TASK OBJECTIVE:
Please repeat the listing below exactly, but do not include its pictures.
--- DATA EXTRACTS Enclosed Below ---
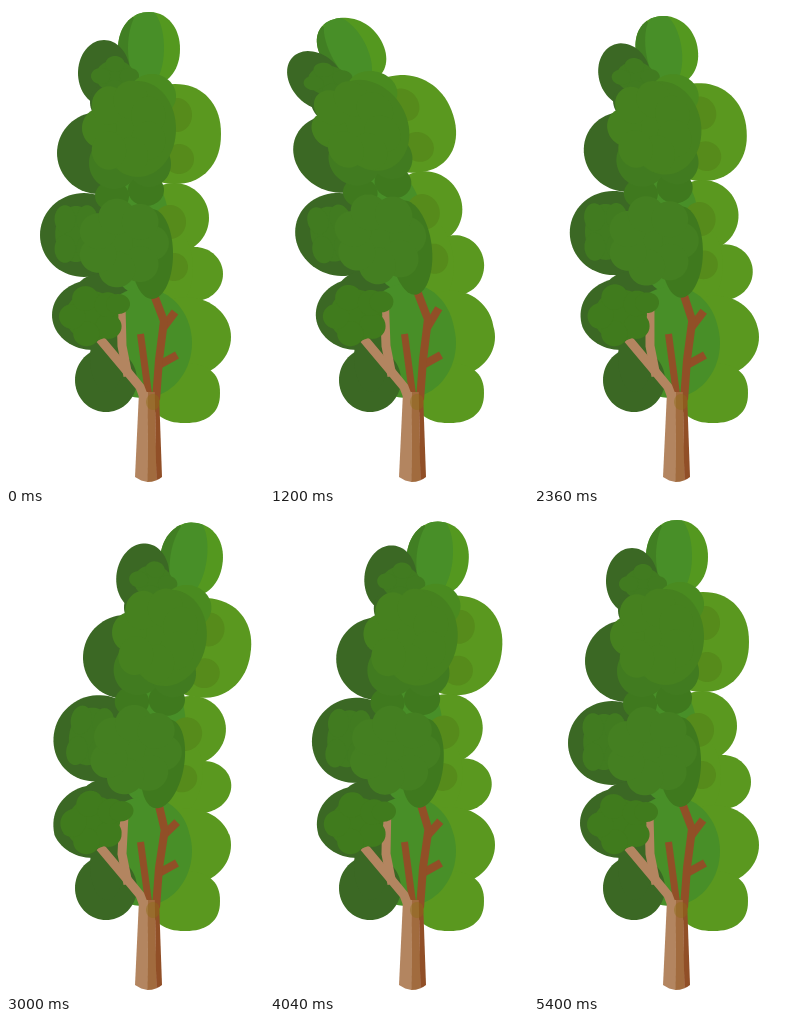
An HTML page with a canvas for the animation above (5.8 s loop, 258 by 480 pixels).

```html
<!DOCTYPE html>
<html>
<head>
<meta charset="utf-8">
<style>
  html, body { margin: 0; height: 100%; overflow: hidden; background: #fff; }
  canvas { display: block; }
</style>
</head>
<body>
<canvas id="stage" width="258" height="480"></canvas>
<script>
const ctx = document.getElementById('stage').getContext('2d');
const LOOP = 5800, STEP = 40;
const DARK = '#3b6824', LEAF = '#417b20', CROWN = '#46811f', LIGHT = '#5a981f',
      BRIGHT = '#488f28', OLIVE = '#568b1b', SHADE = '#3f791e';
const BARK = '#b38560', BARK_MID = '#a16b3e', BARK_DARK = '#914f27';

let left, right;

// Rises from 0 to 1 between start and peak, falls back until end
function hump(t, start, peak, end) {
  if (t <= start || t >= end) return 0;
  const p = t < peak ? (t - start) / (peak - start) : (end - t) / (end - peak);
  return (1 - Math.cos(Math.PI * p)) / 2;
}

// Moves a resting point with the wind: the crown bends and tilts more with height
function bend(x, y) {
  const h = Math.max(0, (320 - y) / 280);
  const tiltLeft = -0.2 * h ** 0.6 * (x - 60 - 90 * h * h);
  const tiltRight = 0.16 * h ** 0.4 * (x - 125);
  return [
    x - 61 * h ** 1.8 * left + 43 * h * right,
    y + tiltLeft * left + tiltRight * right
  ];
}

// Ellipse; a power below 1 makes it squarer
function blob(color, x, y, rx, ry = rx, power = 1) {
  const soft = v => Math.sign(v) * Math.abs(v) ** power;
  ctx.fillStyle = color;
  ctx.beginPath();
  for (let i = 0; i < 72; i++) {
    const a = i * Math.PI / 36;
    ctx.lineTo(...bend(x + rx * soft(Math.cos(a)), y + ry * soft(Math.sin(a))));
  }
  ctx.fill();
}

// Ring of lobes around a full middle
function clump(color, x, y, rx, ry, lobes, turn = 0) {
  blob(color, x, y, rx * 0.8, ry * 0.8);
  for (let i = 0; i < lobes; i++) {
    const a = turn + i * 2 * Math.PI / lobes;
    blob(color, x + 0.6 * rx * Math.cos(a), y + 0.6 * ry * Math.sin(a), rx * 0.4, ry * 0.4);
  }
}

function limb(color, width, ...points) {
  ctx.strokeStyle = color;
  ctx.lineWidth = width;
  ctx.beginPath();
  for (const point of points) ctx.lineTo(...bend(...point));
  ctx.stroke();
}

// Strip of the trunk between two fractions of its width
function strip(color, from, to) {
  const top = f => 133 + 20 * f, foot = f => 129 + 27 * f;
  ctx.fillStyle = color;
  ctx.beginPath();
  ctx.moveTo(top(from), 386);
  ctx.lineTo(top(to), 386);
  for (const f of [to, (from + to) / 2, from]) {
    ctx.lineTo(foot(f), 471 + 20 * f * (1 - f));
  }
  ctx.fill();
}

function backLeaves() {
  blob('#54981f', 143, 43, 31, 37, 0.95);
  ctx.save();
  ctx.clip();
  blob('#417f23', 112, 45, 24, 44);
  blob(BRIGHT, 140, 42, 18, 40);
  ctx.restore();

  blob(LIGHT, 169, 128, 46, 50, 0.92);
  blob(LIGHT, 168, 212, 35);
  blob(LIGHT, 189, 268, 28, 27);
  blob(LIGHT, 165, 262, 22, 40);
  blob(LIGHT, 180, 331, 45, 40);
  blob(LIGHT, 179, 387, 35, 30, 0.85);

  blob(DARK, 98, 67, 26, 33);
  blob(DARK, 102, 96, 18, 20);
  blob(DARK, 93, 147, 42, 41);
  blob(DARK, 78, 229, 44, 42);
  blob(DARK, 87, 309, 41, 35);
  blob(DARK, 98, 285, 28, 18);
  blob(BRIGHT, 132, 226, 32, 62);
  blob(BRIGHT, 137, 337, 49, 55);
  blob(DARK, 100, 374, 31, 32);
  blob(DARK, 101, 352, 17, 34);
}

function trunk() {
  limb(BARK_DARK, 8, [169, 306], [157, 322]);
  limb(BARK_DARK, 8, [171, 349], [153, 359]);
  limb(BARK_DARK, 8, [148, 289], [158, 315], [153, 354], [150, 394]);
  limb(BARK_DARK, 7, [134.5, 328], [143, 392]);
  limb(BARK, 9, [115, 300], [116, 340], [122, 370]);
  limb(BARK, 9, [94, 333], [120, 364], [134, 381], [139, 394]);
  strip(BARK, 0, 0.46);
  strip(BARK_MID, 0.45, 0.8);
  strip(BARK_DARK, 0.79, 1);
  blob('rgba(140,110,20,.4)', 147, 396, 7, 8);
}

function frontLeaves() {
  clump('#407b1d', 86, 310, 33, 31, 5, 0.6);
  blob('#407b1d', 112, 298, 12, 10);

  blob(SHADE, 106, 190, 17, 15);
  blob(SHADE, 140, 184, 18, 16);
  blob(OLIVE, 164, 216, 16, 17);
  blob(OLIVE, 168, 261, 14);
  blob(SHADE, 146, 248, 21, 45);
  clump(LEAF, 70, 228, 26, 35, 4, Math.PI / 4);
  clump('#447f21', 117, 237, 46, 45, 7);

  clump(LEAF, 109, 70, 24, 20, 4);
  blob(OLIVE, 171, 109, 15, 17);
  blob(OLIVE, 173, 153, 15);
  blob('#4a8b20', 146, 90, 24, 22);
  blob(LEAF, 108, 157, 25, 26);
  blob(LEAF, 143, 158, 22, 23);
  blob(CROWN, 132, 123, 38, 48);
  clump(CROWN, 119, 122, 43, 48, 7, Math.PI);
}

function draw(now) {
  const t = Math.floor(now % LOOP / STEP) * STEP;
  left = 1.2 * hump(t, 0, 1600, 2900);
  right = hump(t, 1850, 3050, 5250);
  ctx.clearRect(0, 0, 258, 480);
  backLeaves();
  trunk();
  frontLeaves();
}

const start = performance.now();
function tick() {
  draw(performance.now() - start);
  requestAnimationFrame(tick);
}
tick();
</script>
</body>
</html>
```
--- End of Enclosed DATA EXTRACTS ---
SOLUTION BELOW:
An HTML page with a canvas for the animation above (5.8 s loop, 258 by 480 pixels).

```html
<!DOCTYPE html>
<html>
<head>
<meta charset="utf-8">
<style>
  html, body { margin: 0; height: 100%; overflow: hidden; background: #fff; }
  canvas { display: block; }
</style>
</head>
<body>
<canvas id="stage" width="258" height="480"></canvas>
<script>
const ctx = document.getElementById('stage').getContext('2d');
const LOOP = 5800, STEP = 40;
const DARK = '#3b6824', LEAF = '#417b20', CROWN = '#46811f', LIGHT = '#5a981f',
      BRIGHT = '#488f28', OLIVE = '#568b1b', SHADE = '#3f791e';
const BARK = '#b38560', BARK_MID = '#a16b3e', BARK_DARK = '#914f27';

let left, right;

// Rises from 0 to 1 between start and peak, falls back until end
function hump(t, start, peak, end) {
  if (t <= start || t >= end) return 0;
  const p = t < peak ? (t - start) / (peak - start) : (end - t) / (end - peak);
  return (1 - Math.cos(Math.PI * p)) / 2;
}

// Moves a resting point with the wind: the crown bends and tilts more with height
function bend(x, y) {
  const h = Math.max(0, (320 - y) / 280);
  const tiltLeft = -0.2 * h ** 0.6 * (x - 60 - 90 * h * h);
  const tiltRight = 0.16 * h ** 0.4 * (x - 125);
  return [
    x - 61 * h ** 1.8 * left + 43 * h * right,
    y + tiltLeft * left + tiltRight * right
  ];
}

// Ellipse; a power below 1 makes it squarer
function blob(color, x, y, rx, ry = rx, power = 1) {
  const soft = v => Math.sign(v) * Math.abs(v) ** power;
  ctx.fillStyle = color;
  ctx.beginPath();
  for (let i = 0; i < 72; i++) {
    const a = i * Math.PI / 36;
    ctx.lineTo(...bend(x + rx * soft(Math.cos(a)), y + ry * soft(Math.sin(a))));
  }
  ctx.fill();
}

// Ring of lobes around a full middle
function clump(color, x, y, rx, ry, lobes, turn = 0) {
  blob(color, x, y, rx * 0.8, ry * 0.8);
  for (let i = 0; i < lobes; i++) {
    const a = turn + i * 2 * Math.PI / lobes;
    blob(color, x + 0.6 * rx * Math.cos(a), y + 0.6 * ry * Math.sin(a), rx * 0.4, ry * 0.4);
  }
}

function limb(color, width, ...points) {
  ctx.strokeStyle = color;
  ctx.lineWidth = width;
  ctx.beginPath();
  for (const point of points) ctx.lineTo(...bend(...point));
  ctx.stroke();
}

// Strip of the trunk between two fractions of its width
function strip(color, from, to) {
  const top = f => 133 + 20 * f, foot = f => 129 + 27 * f;
  ctx.fillStyle = color;
  ctx.beginPath();
  ctx.moveTo(top(from), 386);
  ctx.lineTo(top(to), 386);
  for (const f of [to, (from + to) / 2, from]) {
    ctx.lineTo(foot(f), 471 + 20 * f * (1 - f));
  }
  ctx.fill();
}

function backLeaves() {
  blob('#54981f', 143, 43, 31, 37, 0.95);
  ctx.save();
  ctx.clip();
  blob('#417f23', 112, 45, 24, 44);
  blob(BRIGHT, 140, 42, 18, 40);
  ctx.restore();

  blob(LIGHT, 169, 128, 46, 50, 0.92);
  blob(LIGHT, 168, 212, 35);
  blob(LIGHT, 189, 268, 28, 27);
  blob(LIGHT, 165, 262, 22, 40);
  blob(LIGHT, 180, 331, 45, 40);
  blob(LIGHT, 179, 387, 35, 30, 0.85);

  blob(DARK, 98, 67, 26, 33);
  blob(DARK, 102, 96, 18, 20);
  blob(DARK, 93, 147, 42, 41);
  blob(DARK, 78, 229, 44, 42);
  blob(DARK, 87, 309, 41, 35);
  blob(DARK, 98, 285, 28, 18);
  blob(BRIGHT, 132, 226, 32, 62);
  blob(BRIGHT, 137, 337, 49, 55);
  blob(DARK, 100, 374, 31, 32);
  blob(DARK, 101, 352, 17, 34);
}

function trunk() {
  limb(BARK_DARK, 8, [169, 306], [157, 322]);
  limb(BARK_DARK, 8, [171, 349], [153, 359]);
  limb(BARK_DARK, 8, [148, 289], [158, 315], [153, 354], [150, 394]);
  limb(BARK_DARK, 7, [134.5, 328], [143, 392]);
  limb(BARK, 9, [115, 300], [116, 340], [122, 370]);
  limb(BARK, 9, [94, 333], [120, 364], [134, 381], [139, 394]);
  strip(BARK, 0, 0.46);
  strip(BARK_MID, 0.45, 0.8);
  strip(BARK_DARK, 0.79, 1);
  blob('rgba(140,110,20,.4)', 147, 396, 7, 8);
}

function frontLeaves() {
  clump('#407b1d', 86, 310, 33, 31, 5, 0.6);
  blob('#407b1d', 112, 298, 12, 10);

  blob(SHADE, 106, 190, 17, 15);
  blob(SHADE, 140, 184, 18, 16);
  blob(OLIVE, 164, 216, 16, 17);
  blob(OLIVE, 168, 261, 14);
  blob(SHADE, 146, 248, 21, 45);
  clump(LEAF, 70, 228, 26, 35, 4, Math.PI / 4);
  clump('#447f21', 117, 237, 46, 45, 7);

  clump(LEAF, 109, 70, 24, 20, 4);
  blob(OLIVE, 171, 109, 15, 17);
  blob(OLIVE, 173, 153, 15);
  blob('#4a8b20', 146, 90, 24, 22);
  blob(LEAF, 108, 157, 25, 26);
  blob(LEAF, 143, 158, 22, 23);
  blob(CROWN, 132, 123, 38, 48);
  clump(CROWN, 119, 122, 43, 48, 7, Math.PI);
}

function draw(now) {
  const t = Math.floor(now % LOOP / STEP) * STEP;
  left = 1.2 * hump(t, 0, 1600, 2900);
  right = hump(t, 1850, 3050, 5250);
  ctx.clearRect(0, 0, 258, 480);
  backLeaves();
  trunk();
  frontLeaves();
}

const start = performance.now();
function tick() {
  draw(performance.now() - start);
  requestAnimationFrame(tick);
}
tick();
</script>
</body>
</html>
```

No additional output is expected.